__Assigned task__. Below are some records; work out how many of their lines contain "fine" and give the number only.

----

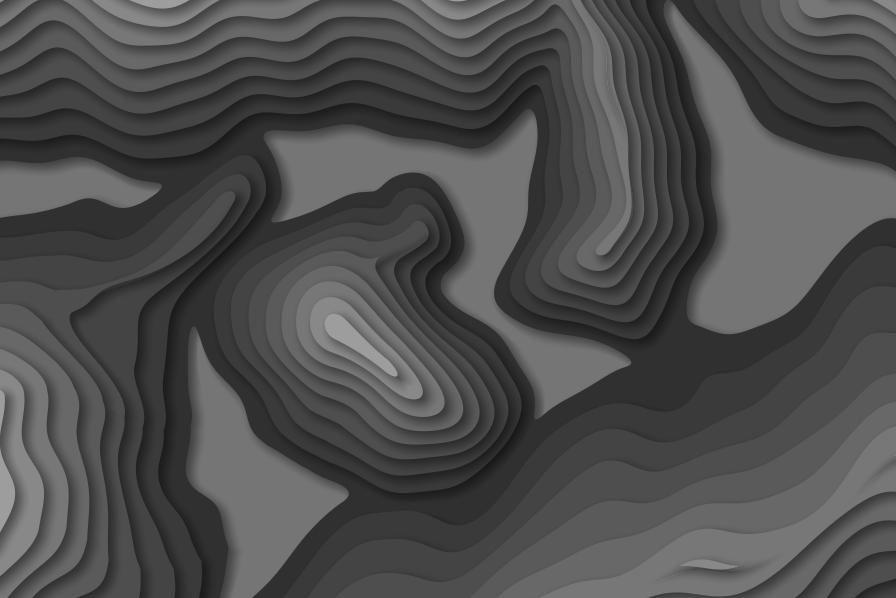
Give the GLSL for this background, as a Shadertoy shader.

```glsl
// Stacked paper-cut terrain in greys: tapered ridges blend into a height field,
// layered sines bend its shores, and each whole height becomes a flat sheet
// that casts a soft shadow to the lower right.

// Height of a tapered ridge, counted in sheets: zero at the shore, "sheets" on the crest.
float ridge(vec2 p, vec2 a, vec2 b, float radiusA, float radiusB, float sheets) {
    vec2 axis = b - a;
    float t = clamp(dot(p - a, axis) / dot(axis, axis), 0.0, 1.0);
    return sheets * (1.0 - length(p - a - axis * t) / mix(radiusA, radiusB, t));
}

float smoothMax(float a, float b) {
    float h = max(1.0 - abs(a - b), 0.0);
    return max(a, b) + 0.25 * h * h;
}

vec2 bend(vec2 p) {
    float amplitude = 0.030, frequency = 13.0;
    for (int i = 0; i < 3; i++) {
        p += amplitude * sin(frequency * p.yx + vec2(1.3, 4.1) * float(i + 1));
        amplitude *= 0.42;
        frequency *= 1.8;
    }
    return p;
}

float terrain(vec2 p) {
    vec2 q = bend(p);
    // northern coast, its peninsula and the north-east corner
    float h = ridge(q, vec2(-0.05, 1.06), vec2(0.90, 1.08), 0.36, 0.27, 9.0);
    h = smoothMax(h, ridge(q, vec2(1.00, 1.00), vec2(1.03, 0.56), 0.12, 0.165, 6.5));
    h = smoothMax(h, ridge(q, vec2(1.48, 1.06), vec2(1.62, 0.96), 0.32, 0.33, 8.8));
    // western coast with its spur
    h = smoothMax(h, ridge(q, vec2(-0.03, 0.08), vec2(-0.03, 0.32), 0.43, 0.30, 8.6));
    h = smoothMax(h, ridge(q, vec2(0.10, 0.42), vec2(0.36, 0.67), 0.20, 0.09, 3.3));
    // central island with its headland
    h = smoothMax(h, ridge(q, vec2(0.59, 0.42), vec2(0.64, 0.38), 0.24, 0.23, 8.6));
    h = smoothMax(h, ridge(q, vec2(0.62, 0.48), vec2(0.69, 0.62), 0.15, 0.09, 4.0));
    // broad south-eastern slope
    h = smoothMax(h, ridge(q, vec2(0.75, -0.15), vec2(1.60, 0.25), 0.34, 0.35, 6.8));
    return h + 0.35 * sin(17.0 * p.x + 3.0 * p.y) * sin(15.0 * p.y - 5.0 * p.x);
}

// Height and steepness, so that heights can be turned into distances.
vec2 heightAndSlope(vec2 p) {
    float h = terrain(p);
    vec2 rise = vec2(terrain(p + vec2(0.002, 0.0)), terrain(p + vec2(0.0, 0.002))) - h;
    return vec2(h, max(length(rise) / 0.002, 6.0));
}

void mainImage(out vec4 fragColor, in vec2 fragCoord) {
    vec2 p = fragCoord / iResolution.y;
    vec2 ground = heightAndSlope(p);
    vec2 caster = heightAndSlope(p + vec2(-0.009, 0.008));

    float grey = 0.46;
    for (int i = 0; i < 9; i++) {
        float level = float(i);
        float inside = (ground.x - level) / ground.y;
        float shade = smoothstep(-0.018, 0.014, (caster.x - level) / caster.y);
        float tone = 0.19 + 0.037 * level + 0.00025 * level * level * level;
        grey *= 1.0 - 0.45 * shade;
        grey = mix(grey, tone, clamp(0.5 + inside * iResolution.y, 0.0, 1.0));
    }
    fragColor = vec4(vec3(grey), 1.0);
}
```
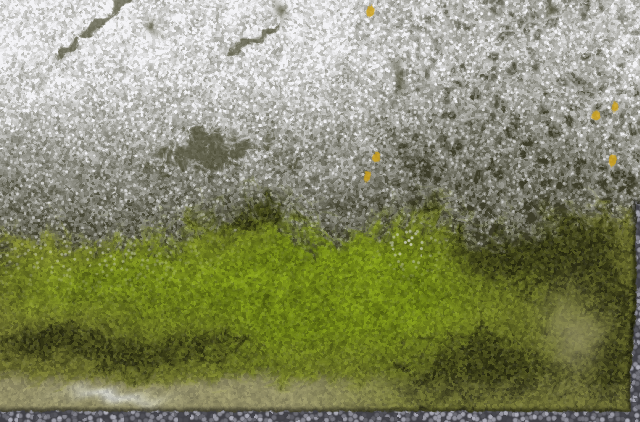
Write a Shadertoy shader that draws this texture.

```glsl
const vec3 PALE_PLASTER = vec3(0.86, 0.86, 0.86);
const vec3 DARK_STAIN = vec3(0.24, 0.24, 0.16);
const vec3 OLIVE_MOSS = vec3(0.43, 0.44, 0.19);
const vec3 BRIGHT_MOSS = vec3(0.43, 0.51, 0.09);
const vec3 DARK_MOSS = vec3(0.20, 0.21, 0.08);
const vec3 BARE_TAN = vec3(0.60, 0.58, 0.44);
const vec3 LICHEN_YELLOW = vec3(0.80, 0.63, 0.10);
const vec3 GRAVEL_DARK = vec3(0.17, 0.17, 0.19);
const vec3 GRAVEL_LIGHT = vec3(0.60, 0.60, 0.64);
const float GRAIN_SCALE = 160.0;
const float FLECK_SCALE = 85.0;
const float PIT_SCALE = 34.0;
const float GROUND_HEIGHT = 0.026;
const float WALL_END = 1.506;
const int LICHEN_COUNT = 6;
const vec2 LICHEN[LICHEN_COUNT] = vec2[](
    vec2(0.877, 0.975), vec2(1.413, 0.728), vec2(1.457, 0.748),
    vec2(1.453, 0.621), vec2(0.870, 0.583), vec2(0.893, 0.628));

vec2 hash2(vec2 p) {
    vec3 a = fract(vec3(p.xyx) * vec3(0.1031, 0.1030, 0.0973));
    a += dot(a, a.yzx + 33.33);
    return fract((a.xx + a.yz) * a.zy);
}

// Distance to the nearest cell point, and that cell's random value
vec2 cells(vec2 p) {
    vec2 cell = floor(p), f = fract(p), nearest = vec2(8.0, 0.0);
    for (int y = -1; y <= 1; y++)
    for (int x = -1; x <= 1; x++) {
        vec2 o = vec2(x, y), h = hash2(cell + o);
        float d = length(o + h - f);
        if (d < nearest.x) nearest = vec2(d, fract(h.x * 7.3 + h.y * 5.7));
    }
    return nearest;
}

// Layered cellular noise, centred near zero
float mottle(vec2 p) {
    float sum = 0.0, amp = 0.5;
    for (int i = 0; i < 4; i++) {
        sum += amp * (cells(p).x - 0.45);
        p = mat2(0.8, 0.6, -0.6, 0.8) * p * 2.1 + 17.0;
        amp *= 0.6;
    }
    return sum;
}

float blob(vec2 p, vec2 centre, vec2 radius) {
    vec2 d = (p - centre) / radius;
    return exp(-dot(d, d));
}

float segment(vec2 p, vec2 a, vec2 b) {
    vec2 d = b - a;
    return length(p - a - d * clamp(dot(p - a, d) / dot(d, d), 0.0, 1.0));
}

void mainImage(out vec4 fragColor, in vec2 fragCoord) {
    vec2 p = fragCoord / iResolution.y;
    vec2 q = p + 0.012 * sin(p.yx * vec2(23.0, 19.0) + 2.0 * sin(p * 11.0))
               + 0.006 * sin(p.yx * 67.0 + 3.0 * sin(p * 41.0));
    float coarse = mottle(q * 8.0 + 3.0);
    float fine = mottle(q * 36.0 + 11.0);
    float grain = cells(p * GRAIN_SCALE).y - 0.5;
    vec2 fleck = cells(p * FLECK_SCALE);
    vec2 pit = cells(q * PIT_SCALE);
    float flecks = (1.0 - smoothstep(0.15, 0.45, fleck.x)) * step(0.62, fleck.y);

    // Weathered plaster, darker downwards and to the right
    float right = smoothstep(0.75, 1.1, p.x);
    float tone = mix(0.81, 0.42, smoothstep(0.42, 0.92, 1.34 - p.y));
    tone += 0.05 * blob(p, vec2(0.1, 0.8), vec2(0.35, 0.2)) - 0.11 * right * smoothstep(0.45, 0.65, p.y);
    tone += 0.08 * blob(p, vec2(1.5, 0.72), vec2(0.08, 0.3));
    tone += 0.20 * coarse + 0.30 * fine + 0.24 * grain + 0.20 * flecks;
    float pits = (1.0 - smoothstep(0.2, 0.5, pit.x)) * step(0.55, pit.y);
    tone -= 0.20 * pits * (0.12 + 0.88 * right);
    vec3 col = mix(DARK_STAIN, PALE_PLASTER, clamp((tone - 0.22) / 0.62, 0.0, 1.15));

    // Diagonal stains and isolated growth on the plaster
    float streak = min(segment(q, vec2(0.14, 0.88), vec2(0.29, 1.0)),
                       segment(q, vec2(0.565, 0.87), vec2(0.645, 0.92)));
    float spots = 1.0 - smoothstep(0.004, 0.014, streak + 0.025 * fine);
    spots += blob(q, vec2(0.652, 0.965), vec2(0.014, 0.02)) + blob(q, vec2(0.938, 0.815), vec2(0.012, 0.023));
    spots += blob(q, vec2(0.371, 0.93), vec2(0.012, 0.018)) + blob(q, vec2(1.30, 0.97), vec2(0.014));
    float clump = blob(p, vec2(0.5, 0.64), vec2(0.26, 0.085));
    spots += smoothstep(0.45, 0.8, clump - 0.9 * coarse - 0.8 * fine - 0.28);
    col = mix(col, DARK_STAIN * 1.25, 0.7 * clamp(spots, 0.0, 1.0));

    // Moss body with an uneven upper edge
    float edge = 0.435 + 0.085 * exp(-pow((p.x - 0.58) / 0.15, 2.0))
               + 0.07 * exp(-pow((p.x - 0.99) / 0.12, 2.0)) + 0.06 * smoothstep(1.1, 1.4, p.x);
    float cover = smoothstep(-0.05, 0.05, edge - p.y + 0.16 * coarse + 0.14 * fine);
    float lush = blob(q, vec2(0.78, 0.31), vec2(0.42, 0.19)) + 0.5 * blob(q, vec2(0.2, 0.33), vec2(0.25, 0.09));
    vec3 moss = mix(OLIVE_MOSS, BRIGHT_MOSS, clamp(lush * 1.3, 0.0, 1.0));
    moss *= 1.0 + 0.45 * fine + 0.35 * coarse + 0.32 * grain;

    // Shaded clumps inside the moss
    float shade = blob(q, vec2(0.60, 0.50), vec2(0.15, 0.05)) + blob(q, vec2(0.97, 0.52), vec2(0.06, 0.04));
    shade += blob(q, vec2(1.34, 0.39), vec2(0.20, 0.12)) + 0.7 * blob(q, vec2(1.15, 0.43), vec2(0.09, 0.07));
    shade += 0.8 * blob(q, vec2(0.36, 0.17), vec2(0.30, 0.065)) + 0.7 * blob(q, vec2(0.08, 0.19), vec2(0.10, 0.05));
    shade += 0.9 * blob(q, vec2(1.15, 0.12), vec2(0.27, 0.10)) + 0.7 * blob(q, vec2(1.46, 0.16), vec2(0.06, 0.16));
    moss = mix(moss, DARK_MOSS * (1.0 + 0.9 * grain), 0.85 * smoothstep(0.25, 0.85, shade + 1.0 * fine + 0.7 * coarse));
    float paleSpots = blob(p, vec2(0.97, 0.42), vec2(0.055, 0.05)) + 0.55 * blob(p, vec2(0.18, 0.40), vec2(0.25, 0.06));
    moss = mix(moss, PALE_PLASTER, 0.75 * flecks * clamp(paleSpots + 0.08, 0.0, 1.0));
    moss = mix(moss, BARE_TAN, 0.6 * blob(q, vec2(1.36, 0.21), vec2(0.06, 0.09)));
    col = mix(col, moss, cover);

    // Bare foot of the wall
    float foot = 1.0 - smoothstep(0.075, 0.115, p.y + 0.06 * coarse + 0.04 * fine);
    foot *= 1.0 - 0.85 * smoothstep(0.65, 1.05, p.x);
    vec3 bare = mix(BARE_TAN, PALE_PLASTER, blob(q, vec2(0.27, 0.062), vec2(0.10, 0.018)));
    col = mix(col, bare * (1.0 + 0.25 * fine + 0.15 * grain), 0.85 * foot);

    // Yellow lichen
    float lichen = 0.0;
    for (int i = 0; i < LICHEN_COUNT; i++) lichen += blob(q, LICHEN[i] + q - p, vec2(0.012, 0.016));
    col = mix(col, LICHEN_YELLOW, 0.85 * smoothstep(0.4, 0.7, lichen + 0.8 * fine));

    // Gravel below and beyond the wall
    float outside = max(GROUND_HEIGHT - p.y, min(p.x - WALL_END + 0.012 * (1.0 - smoothstep(0.1, 0.3, p.y)), 0.52 - p.y));
    outside += 0.012 * fine;
    col *= 1.0 - 0.5 * smoothstep(-0.014, 0.0, outside);
    vec3 gravel = mix(GRAVEL_DARK, GRAVEL_LIGHT, fleck.y * (1.0 - smoothstep(0.25, 0.75, fleck.x)) + 0.2);
    col = mix(col, gravel, smoothstep(-0.002, 0.003, outside));
    fragColor = vec4(clamp(col, 0.0, 1.0), 1.0);
}
```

----

__Exercise output__. 11